TASK GOAL: Gather all lines in the records below that include the word "last".

###

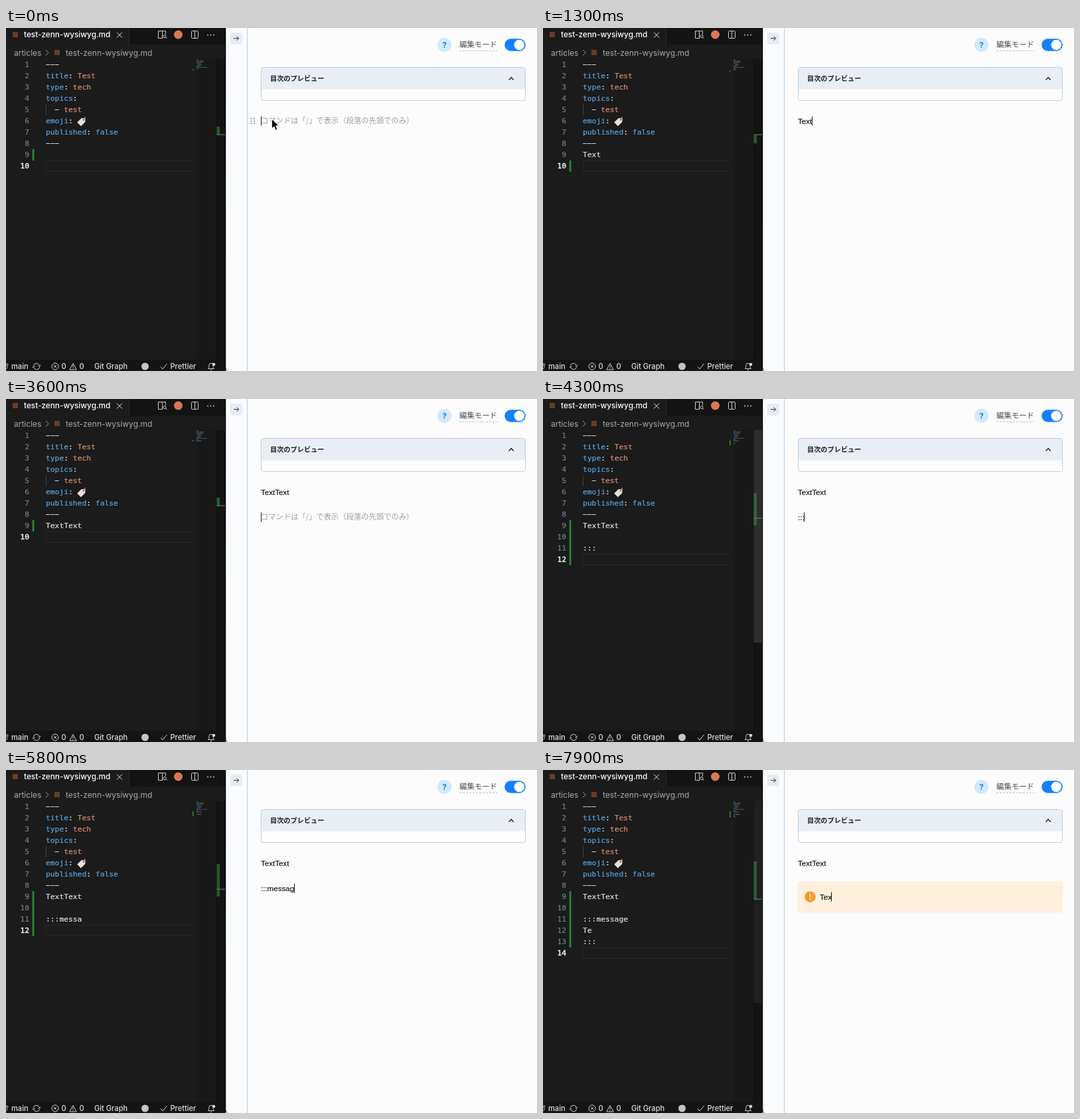
Write an HTML page that moves like this. It is 800 by 518 pixels and loops after 8000 ms.

```html
<!DOCTYPE html>
<html lang="ja">
<head>
<meta charset="utf-8">
<title>Markdown sync</title>
<style>
html, body { margin: 0; width: 100%; height: 100%; overflow: hidden; background: #fcfcfc; }
svg { display: block; width: 100vw; height: 100vh; }
text { white-space: pre; }
.code { font: 11.3px "DejaVu Sans Mono", monospace; fill: #dedede; stroke: #dedede; stroke-width: .22; }
.num { text-anchor: end; fill: #767c84; stroke: #767c84; }
.now { fill: #ececec; stroke: #ececec; stroke-width: .5; }
.key { fill: #56a4e2; stroke: #56a4e2; }
.val { fill: #d48f70; stroke: #d48f70; }
.ui { font: 12px Inter, sans-serif; fill: #a9a9a9; }
.tab { font-size: 11.8px; font-weight: 500; fill: #fff; }
.bar { font: 500 11.1px Inter, sans-serif; fill: #dedede; }
.jp { font: 11.3px "Noto Sans CJK JP", "Noto Sans CJK", sans-serif; fill: #9c9fa4; }
.doc { font: 11.55px "Liberation Sans", Arial, sans-serif; fill: #111; stroke: #111; stroke-width: .15; }
.icon { fill: none; stroke: #cfcfcf; stroke-width: 1; }
</style>
</head>
<body>
<svg viewBox="0 0 800 518" preserveAspectRatio="none">
  <rect width="331" height="518" fill="#1b1b1b"/>
  <rect x="185" width="146" height="25" fill="#131313"/>
  <path d="M185.5 0V25" stroke="#292929"/>
  <rect x="288" y="47" width="29" height="454" fill="#181818"/>
  <rect x="317" y="47" width="13" height="454" fill="#141414"/>
  <path d="M317.5 47V501" stroke="#0f0f0f"/>
  <rect y="501" width="331" height="17" fill="#141414"/>

  <!-- tab bar -->
  <rect x="10" y="6" width="8" height="8" fill="#6b3c25"/>
  <text class="ui tab" x="27" y="13.600">test-zenn-wysiwyg.md</text>
  <path class="icon" style="stroke:#e6e6e6" d="M167 6.500l8 8m0-8l-8 8"/>
  <g class="icon">
    <path d="M236 15.500h-6.500v-11h11v5M235.500 4.500v11"/>
    <circle cx="239" cy="12.500" r="2"/><path d="M240.500 14l2 2"/>
    <rect x="279.500" y="4.500" width="10" height="11" rx="1"/><path d="M284.500 4.500v11"/>
  </g>
  <circle cx="259.500" cy="10" r="6.500" fill="#d97757"/>
  <g fill="#c4c4c4"><circle cx="304" cy="10.500" r="1"/><circle cx="308.500" cy="10.500" r="1"/><circle cx="313" cy="10.500" r="1"/></g>

  <!-- breadcrumb -->
  <text class="ui" x="12" y="41.500">articles</text>
  <path class="icon" style="stroke:#999" d="M60 33l4 4.300l-4 4.300"/>
  <rect x="73" y="33" width="8" height="8" fill="#6b3c25"/>
  <text class="ui" x="90" y="41.500">test-zenn-wysiwyg.md</text>

  <!-- status bar -->
  <g class="bar">
    <text x="8" y="515">main</text><text x="83.500" y="515">0</text><text x="110.500" y="515">0</text>
    <text x="133" y="515">Git Graph</text><text x="247.500" y="515">Prettier</text>
  </g>
  <g class="icon">
    <path d="M-1 515c3 0 3-3 3-4"/><circle cx="1.500" cy="508.500" r="1.500"/>
    <path d="M41.300 510a4.700 4.700 0 0 1 9-.5M50.700 512a4.700 4.700 0 0 1-9 .5M48.500 510.500l2.300.3l1.200-2M43.500 511.500l-2.300-.3l-1.200 2"/>
    <circle cx="74" cy="511" r="5"/><path d="M72 509l4 4m0-4l-4 4"/>
    <path d="M101 506.500l5.200 9.500h-10.400zM101 509.500v3.200M101 513.800v1"/>
    <path d="M233 511.500l3 3.500l6.500-8"/>
    <path d="M304.500 514.500h9l-1.300-2v-3a3.200 3.200 0 0 0-6.400 0v3zM308 516.500h2"/>
  </g>
  <circle cx="209.500" cy="511" r="5.500" fill="#c4c4c4"/>
  <circle cx="313" cy="508" r="2.300" fill="#d8d8d8"/>

  <!-- code -->
  <path d="M60.500 115V132" stroke="#404040"/>
  <g id="code"></g>
  <g transform="translate(115 140.500) rotate(-45)">
    <path d="M-7 -4h9l4.500 4l-4.500 4h-9z" fill="#e4e0dc"/>
    <path d="M2.500 0l5-1.500" stroke="#c0704c" stroke-width="1.300"/>
    <circle cx="2.500" r="1.100" fill="#a34f3a"/>
  </g>
  <g id="live"></g>

  <!-- preview pane -->
  <path d="M330 0H800V518H335Q330.500 518 330.500 512z" fill="#000"/>
  <path d="M331.500 0H800V518H336Q331.500 518 331.500 512z" fill="#fcfcfc"/>
  <path d="M331.500 0H363V518H336Q331.500 518 331.500 512z" fill="#f9fbfd"/>
  <path d="M363.500 0V518" stroke="#b7cde3"/>
  <rect x="338" y="7" width="17.500" height="17.500" rx="3" fill="#e6ebf3"/>
  <path d="M343 15.700h7.500M347.500 12.500l3.200 3.200l-3.200 3.200" fill="none" stroke="#303030"/>
  <circle cx="660.500" cy="25.500" r="10.700" fill="#d3e9fd"/>
  <text x="660.500" y="29.700" text-anchor="middle" style="font:bold 12px Inter,sans-serif" fill="#1583fb">?</text>
  <text class="jp" x="683" y="28.800" style="font-size:11.400px;font-weight:500;fill:#4c5056">編集モード</text>
  <path d="M683 34.500H740" stroke="#b4c0cc" stroke-dasharray="3 2"/>
  <rect x="751.200" y="16.300" width="31.600" height="18.400" rx="9.200" fill="#1380fc"/>
  <circle cx="773.300" cy="25.500" r="7.800" fill="#fff"/>
  <rect x="384.500" y="59.500" width="398" height="50" rx="3.500" fill="#fdfdfe"/>
  <path d="M384.500 92.500V63a3.500 3.500 0 0 1 3.500-3.500H779a3.500 3.500 0 0 1 3.500 3.500V92.500z" fill="#e9edf4"/>
  <rect x="384.500" y="59.500" width="398" height="50" rx="3.500" fill="none" stroke="#b9d0e6"/>
  <text class="jp" x="398" y="80" style="font-weight:700;font-size:10.200px;fill:#1d1f22">目次のプレビュー</text>
  <path d="M757.500 78.500l3.700-3.900l3.700 3.900" fill="none" stroke="#222" stroke-width="1.400"/>

  <text class="doc" id="para" x="384" y="144.500"></text>
  <g id="box">
    <rect x="384" y="168" width="399" height="47.500" rx="3.500" fill="#fef0dc"/>
    <circle cx="402.500" cy="191.500" r="8.300" fill="#f79d27"/>
    <path d="M402.500 187.300v5M402.500 194.200v1.600" stroke="#fff" stroke-width="1.700"/>
  </g>
  <text class="doc" id="second"></text>
  <text class="jp" id="hint"></text>
  <path id="caret" stroke="#111"/>
  <g id="hover">
    <g id="grip" fill="#8d9196"></g>
    <path d="M400.500 137.500v14.500l3.400-3.200l2.500 5.500l2.600-1.200l-2.500-5.400h4.700z" fill="#000" stroke="#fff" stroke-width=".9"/>
  </g>
</svg>
<script>
const LOOP = 8000, LAG = 150, CH = 6.803;
const $ = id => document.getElementById(id);
const rowY = n => 55.5 + 17 * (n - 1);
const rect = (x, y, w, h, fill, extra = '') =>
  `<rect x="${x}" y="${y}" width="${w}" height="${h}" fill="${fill}" ${extra}/>`;
const code = (x, n, s, cls = '') => `<text class="code ${cls}" x="${x}" y="${rowY(n) + 3.5}">${s}</text>`;
const num = (n, on) => code(35, n, n, on ? 'num now' : 'num');

// front matter: indent, key, mark, value, value class
const head = [
  [0, '', '−−−', ''], [0, 'title', ':', ' Test', 'val'], [0, 'type', ':', ' tech', 'val'],
  [0, 'topics', ':', ''], [2, '', '−', ' test', 'val'], [0, 'emoji', ':', ''],
  [0, 'published', ':', ' false', 'key'], [0, '', '−−−', '']
];
let mini = '';
$('code').innerHTML = head.map(([pad, key, mark, val, cls = ''], i) => {
  const y = 47.5 + i * 1.9, k = key.length + mark.length;
  mini += rect(287 + pad, y, k * .95, 1, key ? '#355f83' : '#666');
  if (val) mini += rect(287 + pad + k, y, val.length * .95, 1, cls == 'val' ? '#7d5a4c' : '#355f83');
  return num(i + 1) + code(60 + pad * CH, i + 1,
    `<tspan class="key">${key}</tspan>${mark}<tspan class="${cls}">${val}</tspan>`);
}).join('');
for (let i = 0; i < 6; i++)
  $('grip').innerHTML += `<circle cx="${369.7 + i % 2 * 4.3}" cy="${136.7 + (i >> 1) * 3.8}" r="1.1"/>`;

// typing bursts: start, interval, field, text
const bursts = [
  [500, 120, 'para', 'Text'], [2000, 120, 'para', 'Text'],
  [3700, 150, 'second', ':::'], [5000, 150, 'second', 'message'], [7500, 150, 'note', 'Text']
];
const ENTER = 3300, BOX = 6400, CLOSE = 6900;

function typed(field, t) {
  return bursts.filter(b => b[2] == field)
    .map(([at, gap, , s]) => s.slice(0, Math.max(0, Math.floor((t - at) / gap) + 1))).join('');
}

function drawCode(t) {
  const s = t - LAG, para = typed('para', s), second = typed('second', s);
  const closed = t >= CLOSE;
  const rows = [para];
  if (second) rows.push('', second);
  if (closed) rows.push(typed('note', s), ':::');
  rows.push('');
  const last = 8 + rows.length;
  // change marks: first row, last row; ruler: top, bottom, cursor
  let marks = [9, 9], ruler = [149, 161, 161];
  if (closed) { marks = [9, 13]; ruler = [138, 195, 195]; }
  else if (second && t >= BOX + LAG) { marks = [9, 11]; ruler = [142, 180, 180]; }
  else if (second) { marks = [9, 12]; ruler = [142, 191, 180]; }
  else if (t >= 1000 && t < 2150) { marks = [10, 10]; ruler = [162, 174, 161]; }

  let out = `<path d="M280 ${rowY(last) - 8}H60.5v16H280" fill="none" stroke="#272727"/>`;
  out += rect(39.7, rowY(marks[0]) - 8.5, 2.7, 17 * (marks[1] - marks[0] + 1), '#2b8a3a');
  out += mini;
  rows.forEach((r, i) => {
    out += num(9 + i, 9 + i == last) + code(60, 9 + i, r);
    if (r) out += rect(287, 47.5 + (8 + i) * 1.9, r.length * .95, 1, '#666');
  });
  out += rect(281, 47 + (marks[0] - 1) * 1.9, 1.6, 1.9 * (marks[1] - marks[0] + 1), '#2b8a3a');

  const shown = closed ? CLOSE : 3850;
  const fade = t < shown ? 0 : Math.max(0, Math.min(1, 1 - (t - shown - 550) / 800));
  out += rect(317.5, ruler[0], 4.5, ruler[1] - ruler[0], '#225c2b');
  out += rect(317.5, 47, 12.5, closed ? 305 : 321, '#666', `opacity="${.33 * fade}"`);
  out += rect(317.5, ruler[2] - .5, 12.5, 1.2, '#5f7865');
  $('live').innerHTML = out;
}

function drawDoc(t) {
  const boxed = t >= BOX, lower = t >= ENTER;
  const para = $('para'), second = $('second'), hint = $('hint');
  para.textContent = typed('para', t);
  second.textContent = boxed ? typed('note', t) : typed('second', t);
  const x = boxed ? 417 : 384, y = lower ? (boxed ? 191.5 : 178.5) : 140.5;
  second.setAttribute('x', x);
  second.setAttribute('y', y + 4);
  const now = lower ? second : para;
  hint.textContent = now.textContent ? '' : boxed ? 'ここに入力' : 'コマンドは「/」で表示（段落の先頭でのみ）';
  hint.setAttribute('x', x);
  hint.setAttribute('y', y + 3.8);
  hint.style.fontSize = boxed ? '10.6px' : '11.3px';
  const cx = x + .5 + (now.textContent ? Math.floor(now.getComputedTextLength()) : 0);
  $('caret').setAttribute('d', `M${cx} ${y - 7}v14`);
  $('box').style.display = boxed ? '' : 'none';
  $('hover').style.display = t < 500 ? '' : 'none';
}

function frame(now) {
  const t = now % LOOP;
  drawCode(t);
  drawDoc(t);
  requestAnimationFrame(frame);
}
frame(0);
</script>
</body>
</html>
```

###

REPLY:
  const last = 8 + rows.length;
  // change marks: first row, last row; ruler: top, bottom, cursor
  let out = `<path d="M280 ${rowY(last) - 8}H60.5v16H280" fill="none" stroke="#272727"/>`;
    out += num(9 + i, 9 + i == last) + code(60, 9 + i, r);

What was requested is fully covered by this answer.